I am sure that it would be fair to say that some clients may have experienced a bit of a shock when opening their statements or viewing their accounts online recently. It has been several years since we have seen a month with markets as volatile as they have been this past October. It isn’t too late, however, for the recent volatility seen to revert to its seasonal pattern. November and December are historically the strongest months of the year - both in terms of actual returns, and in the probability of positive returns. In fact, since 1950, December has noted positive returns 74% of the time.
Conditions that led to last month’s market volatility appear to be based on a slowing Chinese economy, peaking earnings growth both at home and abroad, a drop in oil prices, tighter financial conditions due to increasing interest rates, and recessionary concerns.
If the focus is put on fundamentals, it can be noted that, fundamentally, nothing has changed as far as the global economy is concerned. Typical signs of a recession include inverted yield curves, manufacturing hitting new lows, housing starts declining, labor market weakening, and leading economic indicators being negative. When looking at the current economy we are not seeing any of these indicators at play therefore I do not anticipate the recent market volatility to be indicative of the potential of a longer term bear market.
Instinctually, the thought of a decline in value may have some worry and think about “getting out of the market and waiting out the volatility" on the sidelines. I have written this before and will write it again: history shows this decision is the most classic mistake investors make. Most successful investors and money managers share the same philosophy, which is what makes them successful in the long term.
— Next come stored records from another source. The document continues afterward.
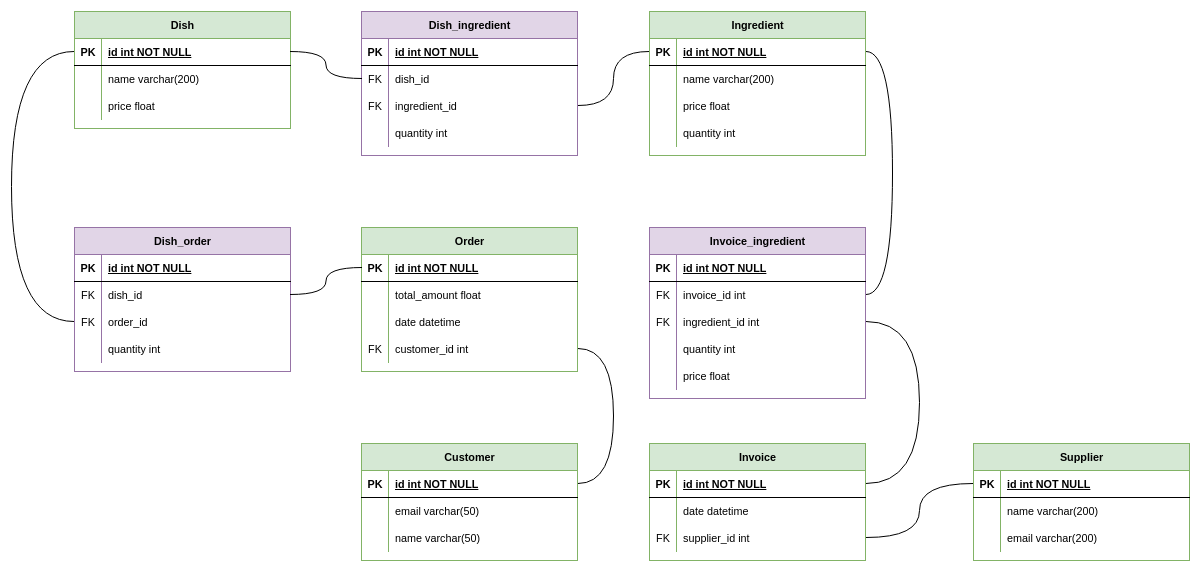
<!DOCTYPE html>
<html lang="en">
<head>
<meta charset="utf-8">
<title>Restaurant database schema</title>
<style>
:root {
  --ink: #000;
  --paper: #fff;
  --green-fill: #d5e8d4;
  --green-line: #82b366;
  --purple-fill: #e1d5e7;
  --purple-line: #9673a6;
  --col-1: 74px;
  --col-2: 361px;
  --col-3: 649px;
  --col-4: 973px;
  --row-1: 11px;
  --row-2: 227px;
  --row-3: 443px;
}
* { box-sizing: border-box; margin: 0; padding: 0; }
html, body { width: 1200px; height: 571px; overflow: hidden; background: var(--paper); }
.schema {
  position: relative;
  width: 1200px;
  height: 571px;
  overflow: hidden;
  color: var(--ink);
  font: 10.8px/26px "Liberation Sans", Arial, sans-serif;
}
.entity {
  --fill: var(--green-fill);
  --line: var(--green-line);
  position: absolute;
  width: 217px;
  padding-bottom: 8px;
  border: 1px solid var(--line);
  background: var(--paper);
}
.entity.junction { --fill: var(--purple-fill); --line: var(--purple-line); }
.entity h2 {
  height: 27px;
  border-bottom: 1px solid var(--line);
  background: var(--fill);
  font-size: inherit;
  text-align: center;
}
.entity ul { list-style: none; }
.entity li { display: grid; grid-template-columns: 27px 1fr; height: 27px; white-space: nowrap; }
.entity .primary { border-bottom: 1px solid var(--ink); margin: 0 -1px; padding: 0 1px; font-weight: bold; }
.primary .field { text-decoration: underline; }
.key { border-right: 1px solid var(--line); text-align: center; }
.field { padding-left: 6px; }
.col-1 { left: var(--col-1); }
.col-2 { left: var(--col-2); }
.col-3 { left: var(--col-3); }
.col-4 { left: var(--col-4); }
.row-1 { top: var(--row-1); }
.row-2 { top: var(--row-2); }
.row-3 { top: var(--row-3); }
.relations { position: absolute; inset: 0; fill: none; stroke: var(--ink); stroke-width: 1; }
</style>
</head>
<body>
<main class="schema">

  <section class="entity col-1 row-1">
    <h2>Dish</h2>
    <ul>
      <li class="primary"><span class="key">PK</span><span class="field">id int NOT NULL</span></li>
      <li><span class="key"></span><span class="field">name varchar(200)</span></li>
      <li><span class="key"></span><span class="field">price float</span></li>
    </ul>
  </section>

  <section class="entity junction col-2 row-1">
    <h2>Dish_ingredient</h2>
    <ul>
      <li class="primary"><span class="key">PK</span><span class="field">id int NOT NULL</span></li>
      <li><span class="key">FK</span><span class="field">dish_id</span></li>
      <li><span class="key">FK</span><span class="field">ingredient_id</span></li>
      <li><span class="key"></span><span class="field">quantity int</span></li>
    </ul>
  </section>

  <section class="entity col-3 row-1">
    <h2>Ingredient</h2>
    <ul>
      <li class="primary"><span class="key">PK</span><span class="field">id int NOT NULL</span></li>
      <li><span class="key"></span><span class="field">name varchar(200)</span></li>
      <li><span class="key"></span><span class="field">price float</span></li>
      <li><span class="key"></span><span class="field">quantity int</span></li>
    </ul>
  </section>

  <section class="entity junction col-1 row-2">
    <h2>Dish_order</h2>
    <ul>
      <li class="primary"><span class="key">PK</span><span class="field">id int NOT NULL</span></li>
      <li><span class="key">FK</span><span class="field">dish_id</span></li>
      <li><span class="key">FK</span><span class="field">order_id</span></li>
      <li><span class="key"></span><span class="field">quantity int</span></li>
    </ul>
  </section>

  <section class="entity col-2 row-2">
    <h2>Order</h2>
    <ul>
      <li class="primary"><span class="key">PK</span><span class="field">id int NOT NULL</span></li>
      <li><span class="key"></span><span class="field">total_amount float</span></li>
      <li><span class="key"></span><span class="field">date datetime</span></li>
      <li><span class="key">FK</span><span class="field">customer_id int</span></li>
    </ul>
  </section>

  <section class="entity junction col-3 row-2">
    <h2>Invoice_ingredient</h2>
    <ul>
      <li class="primary"><span class="key">PK</span><span class="field">id int NOT NULL</span></li>
      <li><span class="key">FK</span><span class="field">invoice_id int</span></li>
      <li><span class="key">FK</span><span class="field">ingredient_id int</span></li>
      <li><span class="key"></span><span class="field">quantity int</span></li>
      <li><span class="key"></span><span class="field">price float</span></li>
    </ul>
  </section>

  <section class="entity col-2 row-3">
    <h2>Customer</h2>
    <ul>
      <li class="primary"><span class="key">PK</span><span class="field">id int NOT NULL</span></li>
      <li><span class="key"></span><span class="field">email varchar(50)</span></li>
      <li><span class="key"></span><span class="field">name varchar(50)</span></li>
    </ul>
  </section>

  <section class="entity col-3 row-3">
    <h2>Invoice</h2>
    <ul>
      <li class="primary"><span class="key">PK</span><span class="field">id int NOT NULL</span></li>
      <li><span class="key"></span><span class="field">date datetime</span></li>
      <li><span class="key">FK</span><span class="field">supplier_id int</span></li>
    </ul>
  </section>

  <section class="entity col-4 row-3">
    <h2>Supplier</h2>
    <ul>
      <li class="primary"><span class="key">PK</span><span class="field">id int NOT NULL</span></li>
      <li><span class="key"></span><span class="field">name varchar(200)</span></li>
      <li><span class="key"></span><span class="field">email varchar(200)</span></li>
    </ul>
  </section>

  <svg class="relations" width="1200" height="571" viewBox="0 0 1200 571" aria-hidden="true">
    <path id="dish-to-dish-order" d="M74 51.5Q11.5 51.5 11.5 186.5T74 321.5"/>
    <path id="dish-to-dish-ingredient" d="M290 51.5Q326 51.5 326 65T362 78.5"/>
    <path id="dish-ingredient-to-ingredient" d="M578 105.5Q613.5 105.5 613.5 78.5T649 51.5"/>
    <path id="ingredient-to-invoice-ingredient" d="M866 51.5Q892.5 51.5 892.5 173T866 294.5"/>
    <path id="dish-order-to-order" d="M290 294.5Q326 294.5 326 281T362 267.5"/>
    <path id="order-to-customer" d="M578 348.5Q613.5 348.5 613.5 416T578 483.5"/>
    <path id="invoice-ingredient-to-invoice" d="M866 321.5Q919.5 321.5 919.5 402.5T866 483.5"/>
    <path id="invoice-to-supplier" d="M866 537.5Q919.5 537.5 919.5 510.5T973 483.5"/>
  </svg>

</main>
</body>
</html>
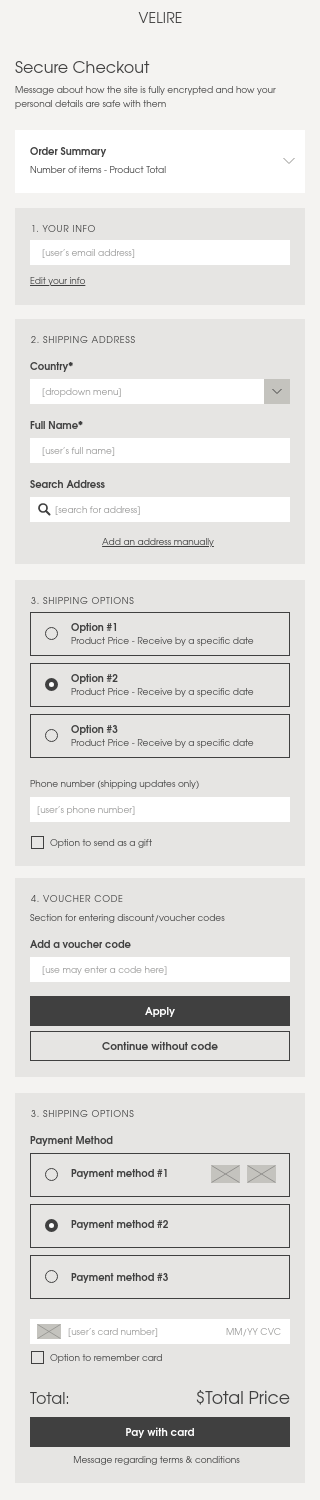
<!DOCTYPE html>
<html lang="en">
<head>
<meta charset="utf-8">
<title>Secure Checkout</title>
<style>
:root {
  --page: #f4f3f1;
  --panel: #e6e5e3;
  --field: #ffffff;
  --ink: #404040;
  --hint: #999998;
  --block: #c4c3be;
  --line: #92918e;
}
* { box-sizing: border-box; margin: 0; padding: 0; }
html, body { width: 320px; height: 1500px; overflow: hidden; }
body {
  background: var(--page);
  color: var(--ink);
  font: 9px/14px "TeX Gyre Adventor", "Avant Garde", sans-serif;
  white-space: nowrap;
}
a { color: inherit; }
svg { display: block; flex: none; }
header { height: 59px; padding-left: 1px; text-align: center; font-size: 14px; line-height: 39px; letter-spacing: .2px; }
main { padding: 0 15px; }
h1 { font-size: 16px; font-weight: 400; line-height: 20px; }
.intro { margin-top: 5px; }
.summary {
  display: flex; justify-content: space-between;
  height: 63px; margin: 18px 0 15px; padding: 16px 10px 0 15px;
  background: var(--field);
}
.summary h2 { font-size: 10px; line-height: 14px; margin-bottom: 4px; }
.summary svg { margin-top: 11px; }
.panel { background: var(--panel); padding: 15px 15px 0; }
.panel > h2 { font-size: 9px; font-weight: 400; line-height: 14px; letter-spacing: .68px; padding-left: 1px; }
.info { height: 97px; margin-bottom: 14px; }
.address { height: 245px; margin-bottom: 16px; }
.shipping { height: 286px; margin-bottom: 12px; }
.voucher { height: 199px; margin-bottom: 16px; }
.payment { height: 390px; }
.label { font-size: 10px; font-weight: 700; margin: 16px 0 4px; }
.label.first { margin-top: 13px; }
.label.plain { font-size: 9px; font-weight: 400; margin: 20px 0 5px; }
.field {
  display: flex; align-items: center;
  height: 25px; padding: 2px 0 0 12px;
  background: var(--field); color: var(--hint);
}
.field.tight { padding-left: 7px; }
.field svg { margin-bottom: 2px; }
.field .end { margin-left: auto; }
.field .dropdown {
  display: flex; align-items: center; justify-content: center;
  width: 26px; height: 25px; margin-top: -2px; background: var(--block);
}
.field .dropdown svg { margin: 0; }
.field.search { padding-left: 8px; gap: 4px; }
.field.card { margin-top: 20px; padding: 2px 9px 0 7px; gap: 7px; }
.info .field { margin-top: 3px; }
.edit { margin-top: 10px; }
.manual { margin-top: 14px; padding-right: 4px; text-align: center; }
.options { display: grid; gap: 7px; margin-top: 3px; list-style: none; }
.option {
  display: flex; align-items: center; gap: 13px;
  height: 44px; padding: 0 13px 0 14px;
  border: 1px solid var(--ink);
}
.option b { display: block; font-size: 10px; }
.option div { padding-top: 2px; }
.option div b { position: relative; top: 1px; }
.payment .option:last-child b { padding-top: 3px; }
.radio { flex: none; width: 13px; height: 13px; margin-bottom: 2px; border: 1px solid var(--ink); border-radius: 50%; }
.radio.on { border-width: 4px; background: var(--field); }
.cards { display: flex; gap: 7px; margin: 0 0 2px auto; }
.check { display: flex; align-items: flex-start; gap: 6px; height: 14px; margin-top: 14px; padding-left: 1px; line-height: 16px; }
.box { width: 13px; height: 13px; border: 1px solid var(--ink); }
.payment .check { margin-top: 7px; }
.voucher-note { margin-top: 5px; }
.button {
  display: block; height: 30px; border: 1px solid var(--ink);
  font-size: 10.5px; font-weight: 700; line-height: 30px;
  text-align: center; text-decoration: none;
}
.button.solid { background: var(--ink); color: #fff; }
.apply { margin: 14px 0 5px; }
.total { display: flex; justify-content: space-between; height: 24px; margin: 23px 0 5px; font-size: 17.4px; line-height: 22px; }
.total span { font-size: 16px; line-height: 24px; }
.terms { margin-top: 7px; padding-right: 7px; text-align: center; }
</style>
</head>
<body>
<svg width="0" height="0" style="position:absolute" aria-hidden="true">
  <defs>
    <symbol id="placeholder" viewBox="0 0 29 18" preserveAspectRatio="none">
      <rect width="29" height="18" rx="1.5" fill="var(--block)"/>
      <path d="M0.5 0.5L28.5 17.5M28.5 0.5L0.5 17.5" stroke="var(--line)"/>
    </symbol>
  </defs>
</svg>

<header>VELIRE</header>

<main>
  <h1>Secure Checkout</h1>
  <p class="intro">Message about how the site is fully encrypted and how your<br>personal details are safe with them</p>

  <section class="summary">
    <div>
      <h2>Order Summary</h2>
      <p>Number of items - Product Total</p>
    </div>
    <svg width="12" height="8" fill="none" stroke="var(--line)"><path d="M0.5 1L6 6.5L11.5 1"/></svg>
  </section>

  <section class="panel info">
    <h2>1. YOUR INFO</h2>
    <div class="field">[user’s email address]</div>
    <p class="edit"><a href="#">Edit your info</a></p>
  </section>

  <section class="panel address">
    <h2>2. SHIPPING ADDRESS</h2>
    <p class="label first">Country*</p>
    <div class="field">[dropdown menu]
      <span class="dropdown end">
        <svg width="10" height="7" fill="none" stroke="var(--ink)"><path d="M0.5 1L5 5.5L9.5 1"/></svg>
      </span>
    </div>
    <p class="label">Full Name*</p>
    <div class="field">[user’s full name]</div>
    <p class="label">Search Address</p>
    <div class="field search">
      <svg width="13" height="13" fill="none" stroke="var(--ink)"><circle cx="5" cy="5" r="4" stroke-width="1.7"/><path d="M8 8L11.5 11.5" stroke-width="2" stroke-linecap="round"/></svg>
      [search for address]
    </div>
    <p class="manual"><a href="#">Add an address manually</a></p>
  </section>

  <section class="panel shipping">
    <h2>3. SHIPPING OPTIONS</h2>
    <ul class="options">
      <li class="option"><span class="radio"></span><div><b>Option #1</b>Product Price - Receive by a specific date</div></li>
      <li class="option"><span class="radio on"></span><div><b>Option #2</b>Product Price - Receive by a specific date</div></li>
      <li class="option"><span class="radio"></span><div><b>Option #3</b>Product Price - Receive by a specific date</div></li>
    </ul>
    <p class="label plain">Phone number (shipping updates only)</p>
    <div class="field tight">[user’s phone number]</div>
    <p class="check"><span class="box"></span>Option to send as a gift</p>
  </section>

  <section class="panel voucher">
    <h2>4. VOUCHER CODE</h2>
    <p class="voucher-note">Section for entering discount/voucher codes</p>
    <p class="label first">Add a voucher code</p>
    <div class="field">[use may enter a code here]</div>
    <a class="button solid apply" href="#">Apply</a>
    <a class="button" href="#">Continue without code</a>
  </section>

  <section class="panel payment">
    <h2>3. SHIPPING OPTIONS</h2>
    <p class="label first">Payment Method</p>
    <ul class="options">
      <li class="option"><span class="radio"></span><b>Payment method #1</b>
        <span class="cards">
          <svg width="29" height="18"><use href="#placeholder" width="29" height="18"/></svg>
          <svg width="29" height="18"><use href="#placeholder" width="29" height="18"/></svg>
        </span>
      </li>
      <li class="option"><span class="radio on"></span><b>Payment method #2</b></li>
      <li class="option"><span class="radio"></span><b>Payment method #3</b></li>
    </ul>
    <div class="field card">
      <svg width="24" height="15"><use href="#placeholder" width="24" height="15"/></svg>
      [user’s card number]<span class="end">MM/YY CVC</span>
    </div>
    <p class="check"><span class="box"></span>Option to remember card</p>
    <p class="total"><span>Total:</span>$Total Price</p>
    <a class="button solid" href="#">Pay with card</a>
    <p class="terms">Message regarding terms &amp; conditions</p>
  </section>
</main>
</body>
</html>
Volatility is not a risk, it is a certainty. Corrections are part and parcel of the investment process. They come and go, and it is imperative to take a deep breath and realize that what is most important for building wealth is not 'timing' the market but rather 'time in' the market. The time in the market is crucial, especially when things get scary for investors. When volatility picks up, it's tempting to trade in and out of the market with the hope you'll protect your wealth. Unfortunately, this increases the risk you'll miss some of the best days in the market. And that can be very costly as the following chart illustrates:
Putting things into perspective, we can identify that if a company like Gillette's stock price were to fall by 30%, it certainly does not mean that people will stop buying razors or its other products. The fundamentals basics of the business haven't changed. A well run valuable company will remain a well-run valuable company regardless of short term stock price changes. This brings me to the most important point:
You must learn to separate the stock price from the underlying business. They have very little to do with each other over the short-term.
Once we understand this, we will see falling stock markets like a clearance sale at your favorite furniture store: load up on the good deals while you can, because history has borne out that prices will eventually return to more reasonable levels.
It may sound to you like I am encouraging you to invest more into the market right now, and certainly it would be advantageous to buy in at lower prices than higher. However, as my clients know, any recommendations I make to you are always based on each individual’s circumstances, objectives and current portfolio structure.
Market lows often result in emotional decision making. Daily reporting by the news and business outlets only lead to increased worry and panic. At Insightful Wealth Group, we believe investing for the long-term while managing volatility can result in a better outcome. We manage your assets based on an investment policy statement and overall asset allocation strategy with the intent to minimize your volatility based on your tolerance to that volatility.